*Your task*
Comb the records below for the string "return" and copy each line where it turns up.

*Exercise data*
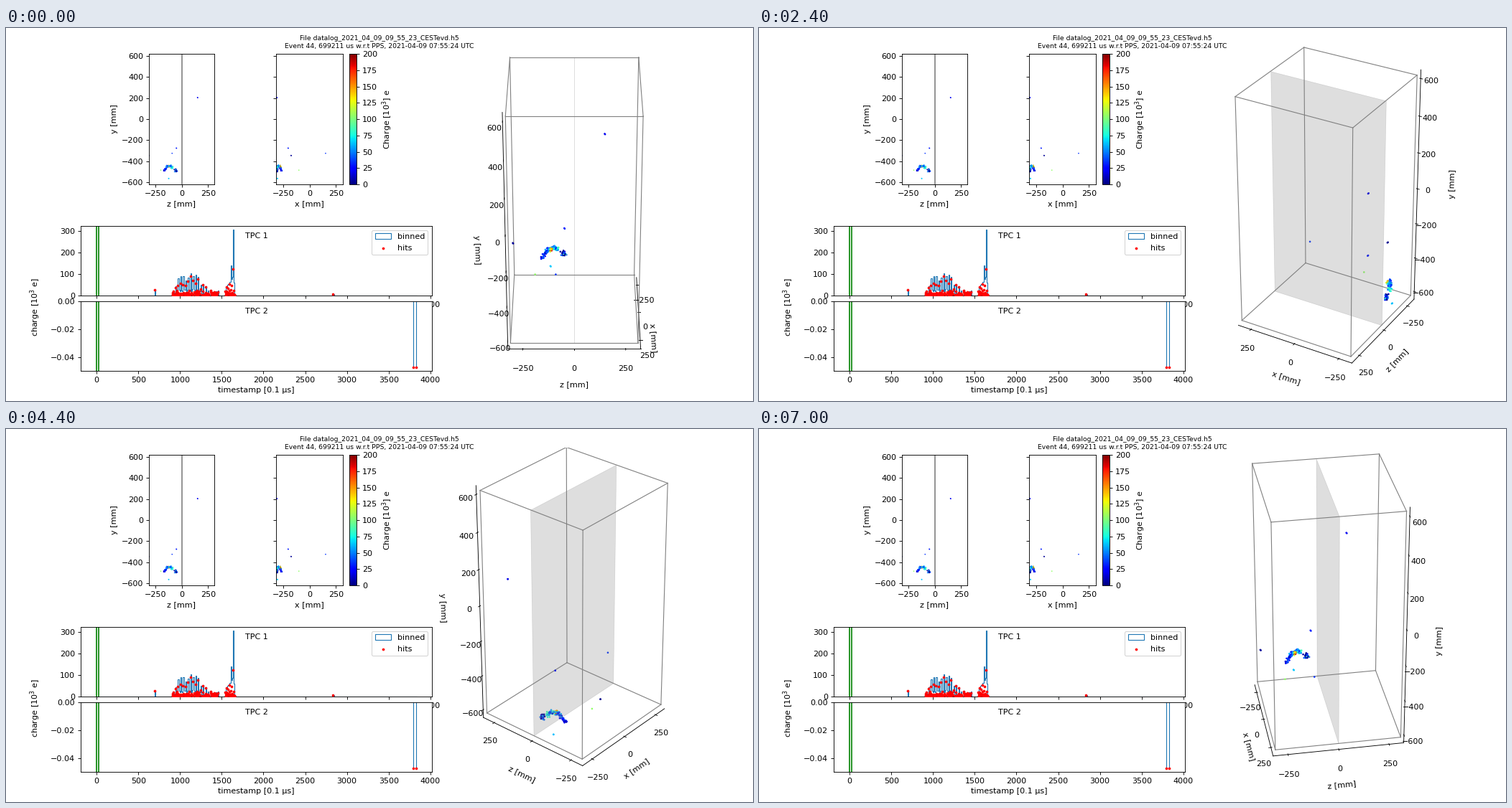
Write a matplotlib script that moves like this. It is 1040 by 520 pixels and loops after 7.2 s.

```python
import itertools

import numpy as np
import matplotlib.pyplot as plt
from matplotlib.animation import FuncAnimation
from mpl_toolkits.mplot3d.art3d import Poly3DCollection

W, H, DPI = 1040, 520, 80
FRAMES, INTERVAL = 36, 200
HALF, HALF_Y = 310, 620          # detector half sizes in mm
BLUE, RED = "tab:blue", "red"

plt.rcParams.update({"font.family": "DejaVu Sans", "font.size": 10})
rng = np.random.default_rng(44)
fig = plt.figure(figsize=(W / DPI, H / DPI), dpi=DPI, facecolor="white")
fig.suptitle("File datalog_2021_04_09_09_55_23_CESTevd.h5\n"
             "Event 44, 699211 us w.r.t PPS, 2021-04-09 07:55:24 UTC",
             size="small")


def pixel_axes(left, top, right, bottom):
    return fig.add_axes([left / W, 1 - bottom / H,
                         (right - left) / W, (bottom - top) / H])


def make_hits():
    """Rows of x, y, z, charge: a curved track, a blob and stray hits."""
    n = 100
    u = np.linspace(0, 1, n)
    noise = rng.normal(0, 4.5, (3, n))
    hot = np.exp(-((u - 0.55) / 0.2) ** 2) * rng.random(n) ** 1.5
    charge = 8 + 35 * rng.random(n) + 165 * hot + 40 * (u > 0.85)
    # The hottest hits lie on the inner side of the track.
    track = np.column_stack([
        -264 - 44 * u + noise[0] + 14 * hot,
        -446 - 120 * (u - 0.62) ** 2 + noise[1],
        -166 + 82 * u + noise[2], charge])
    n = 30
    blob = np.column_stack([
        rng.normal(-304, 4, n), rng.normal(-490, 8, n),
        rng.normal(-55, 7, n), 4 + 110 * rng.random(n) ** 4])
    stray = np.array([
        [-308, 205, 150, 18], [-202, -275, -50, 28], [-174, -345, -309, 2],
        [-303, -563, -123, 62], [152, -325, -90, 35], [-100, -485, -197, 105]])
    pairs = stray[:4] + [2, -2, 2, 3]
    hits = np.vstack([track, blob, stray, pairs])
    hits[:, 0] = np.maximum(hits[:, 0], -HALF)
    return hits


hx, hy, hz, charge = make_hits().T
color_map = dict(c=charge, cmap="jet", vmin=0, vmax=200)
mm_ticks = [-250, 0, 250]
y_ticks = range(-600, 601, 200)

# Flat projections
ax_zy = pixel_axes(199, 36, 290, 218)
ax_xy = pixel_axes(376, 36, 469, 218)
for ax, values, name, limit in ((ax_zy, hz, "z", 309), (ax_xy, hx, "x", 315)):
    dots = ax.scatter(values, hy, s=2.2, linewidths=0, **color_map)
    ax.set(xlim=(-limit, limit), ylim=(-HALF_Y, HALF_Y), xticks=mm_ticks,
           yticks=y_ticks, xlabel=f"{name} [mm]")
ax_zy.set_ylabel("y [mm]")
ax_zy.axvline(0, color="gray", lw=1.5)
ax_xy.tick_params(labelleft=False)
fig.colorbar(dots, cax=pixel_axes(478, 36, 488, 218),
             ticks=range(0, 201, 25), label="Charge [$10^3$] e")

# Charge against time
ax_t1 = pixel_axes(104, 276, 593, 373)
ax_t2 = pixel_axes(104, 381, 593, 478)
BIN = 10


def early_charge(t):
    """Regular narrow peaks under a slowly falling envelope."""
    envelope = 22 + 85 / (1 + np.exp((t - 1260) / 35))
    ramp = np.clip((t - 895) / 80, 0.1, 1)
    comb = 0.25 + 0.75 * (np.arange(t.size) % 3 == 1)
    return envelope * ramp * comb * rng.uniform(0.65, 1.1, t.size)


def late_charge(t):
    return np.interp(t, [1535, 1595, 1605, 1615, 1625, 1635, 1645],
                     [35, 62, 140, 75, 85, 306, 60])


early_t = np.arange(905, 1460, BIN)
late_t = np.arange(1545, 1650, BIN)
early_q, late_q = early_charge(early_t), late_charge(late_t)
lone_t, lone_q = [700, 2835], [26, 5]
ax_t1.hist(np.concatenate([early_t, late_t, lone_t]),
           bins=np.arange(-BIN / 2, 3840, BIN),
           weights=np.concatenate([early_q, late_q, lone_q]),
           histtype="step", color=BLUE, lw=1, label="binned")

base_t = np.concatenate([rng.uniform(908, 1455, 115),
                         rng.uniform(1538, 1658, 45)])
base_q = 3 + np.minimum(rng.exponential(6, base_t.size), 22)
peak_t = np.concatenate([early_t[1::3], late_t[1::2]])
peak_q = np.concatenate([early_q[1::3], late_q[1::2]])
peak_q = np.minimum(peak_q * rng.uniform(0.5, 0.95, peak_q.size), 122)
dot = dict(s=8, linewidths=0.5, color=RED, zorder=3)
ax_t1.scatter(np.concatenate([lone_t, peak_t, base_t]),
              np.concatenate([lone_q, peak_q, base_q]), label="hits", **dot)

pair_t, pair_q = [3797, 3829], -0.0476
ax_t2.vlines(pair_t, pair_q, 0, color=BLUE, lw=1)
ax_t2.scatter(pair_t, [pair_q] * 2, **dot)

for ax, name in ((ax_t1, "TPC 1"), (ax_t2, "TPC 2")):
    for t in (0, 26):
        ax.axvline(t, color="green", lw=1.5)
    ax.set(xlim=(-191, 4019), xticks=range(0, 4001, 500))
    ax.text(0.5, 0.825, name, ha="center", va="baseline",
            transform=ax.transAxes)
ax_t1.set(ylim=(0, 321.6), yticks=range(0, 301, 100))
ax_t2.set(ylim=(-0.05, 0), yticks=[0, -0.02, -0.04],
          xlabel="timestamp [0.1 µs]")
ax_t2.yaxis.set_major_formatter("{x:.2f}")
ax_t2.set_yticklabels(["0.00", "−0.02", "−0.04"])
ax_t1.legend(loc="upper right")
fig.text(40.5 / W, 1 - 389.5 / H, "charge [$10^3$ e]", rotation=90,
         ha="center", va="center")

# Rotating detector, with the vertical axis showing y
ax3d = fig.add_axes([0.5425, 0.1, 0.425, 0.85], projection="3d")
ax3d.patch.set_visible(False)
ax3d.grid(False)

corners = list(itertools.product((-1, 1), repeat=3))
for a, b in itertools.combinations(corners, 2):
    if sum(p != q for p, q in zip(a, b)) == 1:
        ends = np.array([a, b]).T * [[HALF], [HALF], [HALF_Y]]
        ax3d.plot(*ends, color="gray", lw=1)

plane = [(-HALF, 0, -HALF_Y), (HALF, 0, -HALF_Y),
         (HALF, 0, HALF_Y), (-HALF, 0, HALF_Y)]
shade = (0.5, 0.5, 0.5, 0.26)
ax3d.add_collection3d(Poly3DCollection([plane], facecolors=[shade],
                                       edgecolors=[shade], linewidths=0.6))
ax3d.scatter(hx, hz, hy, s=5.5, linewidths=0, depthshade=False, **color_map)

margin = 25 / 24
ax3d.set_xlim(-HALF * margin, HALF * margin)
ax3d.set_ylim(-HALF * margin, HALF * margin)
ax3d.set_zlim(-HALF_Y * margin, HALF_Y * margin)
ax3d.set_box_aspect((1, 1, 2))
ax3d.set(xlabel="x [mm]", ylabel="z [mm]",
         xticks=mm_ticks, yticks=mm_ticks, zticks=y_ticks)
ax3d.set_zlabel("y [mm]", labelpad=20)
for axis in (ax3d.xaxis, ax3d.yaxis, ax3d.zaxis):
    axis.set_pane_color((1, 1, 1, 0))


def update(i):
    # The tiny offset keeps the axis sides stable in edge-on views.
    ax3d.view_init(elev=30, azim=i * 360 / FRAMES + 1e-6)
    return []


anim = FuncAnimation(fig, update, frames=FRAMES, interval=INTERVAL,
                     init_func=lambda: update(0), repeat=True,
                     repeat_delay=0, blit=False)
plt.show()
```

*Your solution*
    return fig.add_axes([left / W, 1 - bottom / H,
    return hits
    return envelope * ramp * comb * rng.uniform(0.65, 1.1, t.size)
    return np.interp(t, [1535, 1595, 1605, 1615, 1625, 1635, 1645],
    return []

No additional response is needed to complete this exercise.